## Assignment
Could you copy each line of the entries that contains "quad"?

[Information provided Boundary: Start]

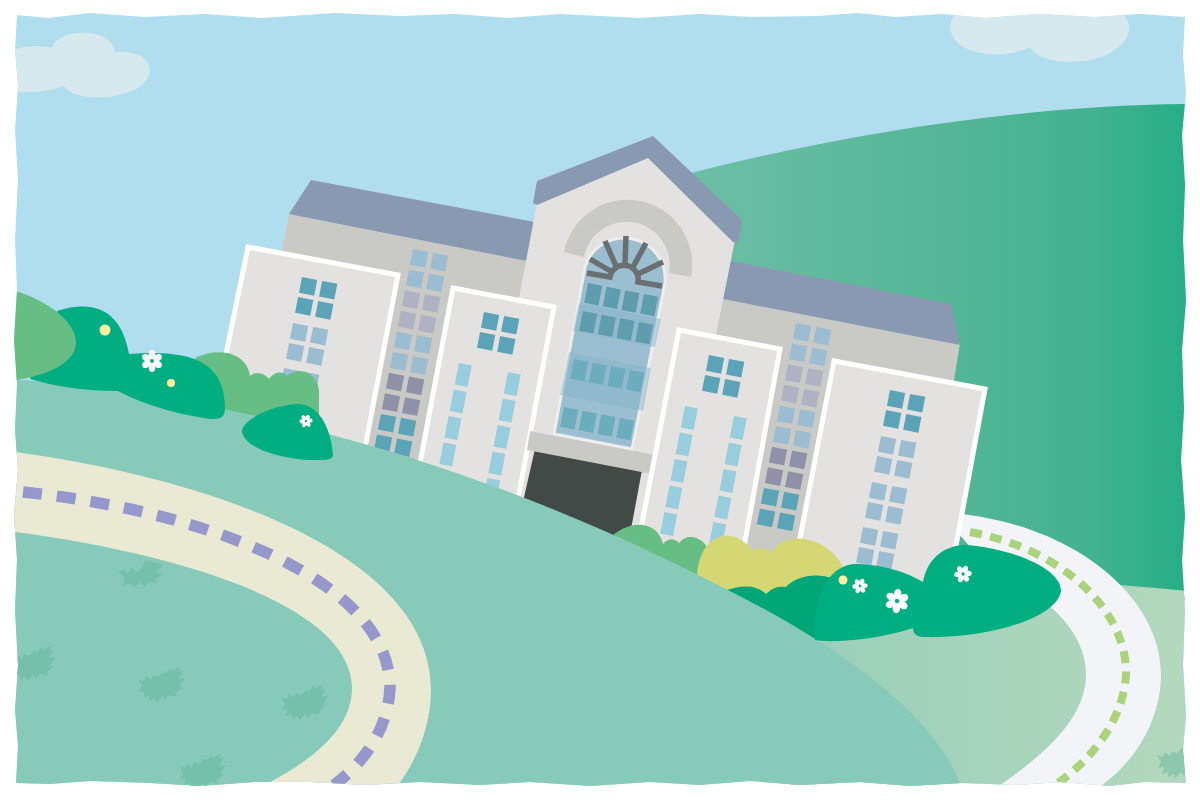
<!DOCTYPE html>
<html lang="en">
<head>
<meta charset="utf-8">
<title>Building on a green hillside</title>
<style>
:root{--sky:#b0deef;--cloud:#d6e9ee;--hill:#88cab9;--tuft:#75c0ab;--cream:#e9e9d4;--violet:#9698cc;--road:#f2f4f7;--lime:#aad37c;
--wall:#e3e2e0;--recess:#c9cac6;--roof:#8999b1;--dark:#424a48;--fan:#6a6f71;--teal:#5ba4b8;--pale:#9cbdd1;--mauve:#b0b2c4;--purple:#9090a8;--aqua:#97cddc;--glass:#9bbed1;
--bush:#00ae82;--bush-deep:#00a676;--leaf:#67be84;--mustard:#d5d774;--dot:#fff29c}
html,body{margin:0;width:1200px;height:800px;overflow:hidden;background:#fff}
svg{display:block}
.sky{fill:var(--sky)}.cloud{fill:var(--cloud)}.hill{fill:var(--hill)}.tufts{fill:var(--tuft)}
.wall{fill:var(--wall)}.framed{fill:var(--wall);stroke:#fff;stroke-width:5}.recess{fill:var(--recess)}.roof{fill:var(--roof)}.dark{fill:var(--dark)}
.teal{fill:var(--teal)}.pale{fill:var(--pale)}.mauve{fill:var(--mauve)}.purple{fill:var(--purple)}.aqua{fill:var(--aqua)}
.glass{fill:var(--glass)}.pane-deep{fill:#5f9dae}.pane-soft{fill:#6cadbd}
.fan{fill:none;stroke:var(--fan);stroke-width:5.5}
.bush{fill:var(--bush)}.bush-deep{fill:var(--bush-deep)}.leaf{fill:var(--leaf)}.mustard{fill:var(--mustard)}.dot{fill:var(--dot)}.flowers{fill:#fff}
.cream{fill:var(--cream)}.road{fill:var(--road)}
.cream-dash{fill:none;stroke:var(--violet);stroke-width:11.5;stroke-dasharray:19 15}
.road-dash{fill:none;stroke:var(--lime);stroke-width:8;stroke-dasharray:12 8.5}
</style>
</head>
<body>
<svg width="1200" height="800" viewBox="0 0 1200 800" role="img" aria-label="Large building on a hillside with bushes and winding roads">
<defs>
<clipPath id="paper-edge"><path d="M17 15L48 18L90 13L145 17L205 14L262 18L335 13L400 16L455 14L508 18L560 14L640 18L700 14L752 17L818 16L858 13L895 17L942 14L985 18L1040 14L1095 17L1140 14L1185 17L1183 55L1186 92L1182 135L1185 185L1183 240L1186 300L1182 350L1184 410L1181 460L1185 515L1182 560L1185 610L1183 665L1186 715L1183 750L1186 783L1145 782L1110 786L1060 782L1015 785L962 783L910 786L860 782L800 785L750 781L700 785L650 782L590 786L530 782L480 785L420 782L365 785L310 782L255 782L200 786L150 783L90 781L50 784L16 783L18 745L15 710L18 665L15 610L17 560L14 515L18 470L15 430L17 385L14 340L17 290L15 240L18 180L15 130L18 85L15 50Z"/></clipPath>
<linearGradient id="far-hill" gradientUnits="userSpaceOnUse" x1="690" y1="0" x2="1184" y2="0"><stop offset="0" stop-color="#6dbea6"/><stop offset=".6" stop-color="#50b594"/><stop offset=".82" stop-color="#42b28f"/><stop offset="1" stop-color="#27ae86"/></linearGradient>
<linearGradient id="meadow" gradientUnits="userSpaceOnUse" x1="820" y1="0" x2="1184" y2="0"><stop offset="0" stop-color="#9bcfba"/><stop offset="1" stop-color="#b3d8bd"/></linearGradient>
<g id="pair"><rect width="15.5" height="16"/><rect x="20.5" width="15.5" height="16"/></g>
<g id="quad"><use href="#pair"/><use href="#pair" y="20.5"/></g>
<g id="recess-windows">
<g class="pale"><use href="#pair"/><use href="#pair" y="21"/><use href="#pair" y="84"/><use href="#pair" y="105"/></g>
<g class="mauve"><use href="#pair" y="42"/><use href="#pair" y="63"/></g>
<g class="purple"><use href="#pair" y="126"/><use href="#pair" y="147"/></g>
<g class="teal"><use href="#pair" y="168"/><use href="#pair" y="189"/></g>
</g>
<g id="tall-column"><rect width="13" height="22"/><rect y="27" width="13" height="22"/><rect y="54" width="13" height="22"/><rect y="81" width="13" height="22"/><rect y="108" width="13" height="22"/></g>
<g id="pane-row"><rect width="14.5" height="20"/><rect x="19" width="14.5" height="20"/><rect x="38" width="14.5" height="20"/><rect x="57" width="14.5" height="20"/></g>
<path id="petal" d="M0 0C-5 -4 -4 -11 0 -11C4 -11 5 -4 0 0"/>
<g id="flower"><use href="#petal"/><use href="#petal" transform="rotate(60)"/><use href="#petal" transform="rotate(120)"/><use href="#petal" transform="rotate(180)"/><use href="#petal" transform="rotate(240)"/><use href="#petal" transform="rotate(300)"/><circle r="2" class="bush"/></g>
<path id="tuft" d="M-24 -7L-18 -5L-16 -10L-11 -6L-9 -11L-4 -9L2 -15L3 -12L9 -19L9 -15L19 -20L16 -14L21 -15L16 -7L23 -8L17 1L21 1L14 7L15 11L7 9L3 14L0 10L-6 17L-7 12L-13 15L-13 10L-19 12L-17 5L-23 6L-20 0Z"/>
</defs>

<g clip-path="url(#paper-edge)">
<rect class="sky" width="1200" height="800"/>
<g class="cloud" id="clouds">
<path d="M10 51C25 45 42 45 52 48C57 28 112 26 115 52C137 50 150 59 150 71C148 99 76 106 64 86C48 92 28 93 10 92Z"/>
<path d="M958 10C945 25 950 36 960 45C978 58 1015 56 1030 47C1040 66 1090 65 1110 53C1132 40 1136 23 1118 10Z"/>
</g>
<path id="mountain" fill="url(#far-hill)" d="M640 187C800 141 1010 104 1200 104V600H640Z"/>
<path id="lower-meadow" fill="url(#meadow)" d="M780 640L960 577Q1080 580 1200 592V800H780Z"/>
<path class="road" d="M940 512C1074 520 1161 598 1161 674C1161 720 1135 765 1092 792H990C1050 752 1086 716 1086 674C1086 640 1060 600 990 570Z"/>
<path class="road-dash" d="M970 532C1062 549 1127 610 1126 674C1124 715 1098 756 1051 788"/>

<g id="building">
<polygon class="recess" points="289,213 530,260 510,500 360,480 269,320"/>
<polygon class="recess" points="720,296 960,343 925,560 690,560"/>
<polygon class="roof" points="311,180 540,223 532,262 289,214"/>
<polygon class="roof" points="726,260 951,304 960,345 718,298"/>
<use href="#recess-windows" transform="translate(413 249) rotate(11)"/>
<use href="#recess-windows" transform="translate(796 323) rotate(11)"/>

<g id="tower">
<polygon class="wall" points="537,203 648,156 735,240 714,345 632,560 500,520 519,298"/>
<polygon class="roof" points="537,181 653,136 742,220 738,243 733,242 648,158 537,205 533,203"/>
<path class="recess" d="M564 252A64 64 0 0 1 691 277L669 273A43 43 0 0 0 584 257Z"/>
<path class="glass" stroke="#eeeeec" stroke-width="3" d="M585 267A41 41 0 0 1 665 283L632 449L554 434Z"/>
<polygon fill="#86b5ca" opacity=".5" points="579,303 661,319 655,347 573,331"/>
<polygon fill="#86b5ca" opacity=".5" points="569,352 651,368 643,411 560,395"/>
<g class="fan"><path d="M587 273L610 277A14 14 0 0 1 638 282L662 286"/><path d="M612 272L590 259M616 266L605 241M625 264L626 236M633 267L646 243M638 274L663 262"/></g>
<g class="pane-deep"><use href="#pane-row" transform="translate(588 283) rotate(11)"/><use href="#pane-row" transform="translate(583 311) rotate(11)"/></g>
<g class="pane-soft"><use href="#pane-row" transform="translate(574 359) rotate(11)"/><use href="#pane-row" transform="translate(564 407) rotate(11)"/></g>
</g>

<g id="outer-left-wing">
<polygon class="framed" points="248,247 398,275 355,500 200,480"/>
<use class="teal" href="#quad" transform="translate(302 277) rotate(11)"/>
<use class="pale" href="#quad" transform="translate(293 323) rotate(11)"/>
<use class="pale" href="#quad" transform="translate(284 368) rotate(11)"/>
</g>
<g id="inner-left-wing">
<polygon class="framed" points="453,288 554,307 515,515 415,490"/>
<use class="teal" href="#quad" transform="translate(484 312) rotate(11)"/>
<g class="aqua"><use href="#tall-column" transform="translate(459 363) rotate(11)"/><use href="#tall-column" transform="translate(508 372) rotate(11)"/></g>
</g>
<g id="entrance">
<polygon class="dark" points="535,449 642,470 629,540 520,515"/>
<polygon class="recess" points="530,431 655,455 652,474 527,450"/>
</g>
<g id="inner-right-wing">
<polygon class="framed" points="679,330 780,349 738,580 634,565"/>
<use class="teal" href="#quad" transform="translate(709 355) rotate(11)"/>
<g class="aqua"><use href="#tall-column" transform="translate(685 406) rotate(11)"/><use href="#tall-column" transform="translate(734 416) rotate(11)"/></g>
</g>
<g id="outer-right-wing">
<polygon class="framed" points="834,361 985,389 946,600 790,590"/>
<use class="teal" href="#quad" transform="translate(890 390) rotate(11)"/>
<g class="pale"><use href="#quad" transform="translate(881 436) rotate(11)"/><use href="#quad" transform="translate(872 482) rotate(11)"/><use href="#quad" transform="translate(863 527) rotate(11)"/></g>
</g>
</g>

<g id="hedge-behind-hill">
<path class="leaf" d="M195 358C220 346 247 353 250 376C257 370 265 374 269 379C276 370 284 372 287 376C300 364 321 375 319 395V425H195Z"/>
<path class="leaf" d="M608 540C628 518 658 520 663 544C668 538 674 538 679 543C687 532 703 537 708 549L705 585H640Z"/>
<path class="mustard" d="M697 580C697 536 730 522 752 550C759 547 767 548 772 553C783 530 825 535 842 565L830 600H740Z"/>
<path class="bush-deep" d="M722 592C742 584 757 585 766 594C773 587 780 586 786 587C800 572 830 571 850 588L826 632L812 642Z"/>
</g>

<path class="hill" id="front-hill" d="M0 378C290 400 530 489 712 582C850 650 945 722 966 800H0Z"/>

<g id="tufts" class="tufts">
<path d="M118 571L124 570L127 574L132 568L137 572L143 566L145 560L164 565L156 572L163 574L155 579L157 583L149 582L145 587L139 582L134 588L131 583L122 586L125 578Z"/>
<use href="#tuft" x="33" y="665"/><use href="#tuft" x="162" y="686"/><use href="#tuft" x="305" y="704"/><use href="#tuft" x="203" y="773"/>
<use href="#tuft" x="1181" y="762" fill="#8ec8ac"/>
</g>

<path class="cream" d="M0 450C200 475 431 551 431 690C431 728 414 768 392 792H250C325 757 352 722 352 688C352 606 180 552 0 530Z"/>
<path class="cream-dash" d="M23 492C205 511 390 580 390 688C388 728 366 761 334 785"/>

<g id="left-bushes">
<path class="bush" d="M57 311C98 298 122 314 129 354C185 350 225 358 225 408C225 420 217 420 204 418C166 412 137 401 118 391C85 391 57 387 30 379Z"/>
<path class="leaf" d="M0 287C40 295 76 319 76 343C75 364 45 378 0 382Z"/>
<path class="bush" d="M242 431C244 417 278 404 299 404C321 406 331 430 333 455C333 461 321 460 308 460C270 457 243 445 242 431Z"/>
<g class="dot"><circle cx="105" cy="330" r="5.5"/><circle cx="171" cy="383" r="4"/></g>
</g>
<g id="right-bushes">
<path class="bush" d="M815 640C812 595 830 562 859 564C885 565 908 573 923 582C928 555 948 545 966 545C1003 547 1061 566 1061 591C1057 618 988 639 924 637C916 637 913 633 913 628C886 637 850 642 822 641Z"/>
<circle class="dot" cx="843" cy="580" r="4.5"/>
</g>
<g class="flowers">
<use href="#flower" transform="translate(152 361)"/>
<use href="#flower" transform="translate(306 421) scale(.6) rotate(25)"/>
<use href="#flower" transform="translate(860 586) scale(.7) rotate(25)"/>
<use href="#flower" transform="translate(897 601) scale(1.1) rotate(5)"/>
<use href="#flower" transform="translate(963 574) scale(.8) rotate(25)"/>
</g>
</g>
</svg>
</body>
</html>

[Information provided Boundary: End]

## Task solution
<g id="quad"><use href="#pair"/><use href="#pair" y="20.5"/></g>
<use class="teal" href="#quad" transform="translate(302 277) rotate(11)"/>
<use class="pale" href="#quad" transform="translate(293 323) rotate(11)"/>
<use class="pale" href="#quad" transform="translate(284 368) rotate(11)"/>
<use class="teal" href="#quad" transform="translate(484 312) rotate(11)"/>
<use class="teal" href="#quad" transform="translate(709 355) rotate(11)"/>
<use class="teal" href="#quad" transform="translate(890 390) rotate(11)"/>
<g class="pale"><use href="#quad" transform="translate(881 436) rotate(11)"/><use href="#quad" transform="translate(872 482) rotate(11)"/><use href="#quad" transform="translate(863 527) rotate(11)"/></g>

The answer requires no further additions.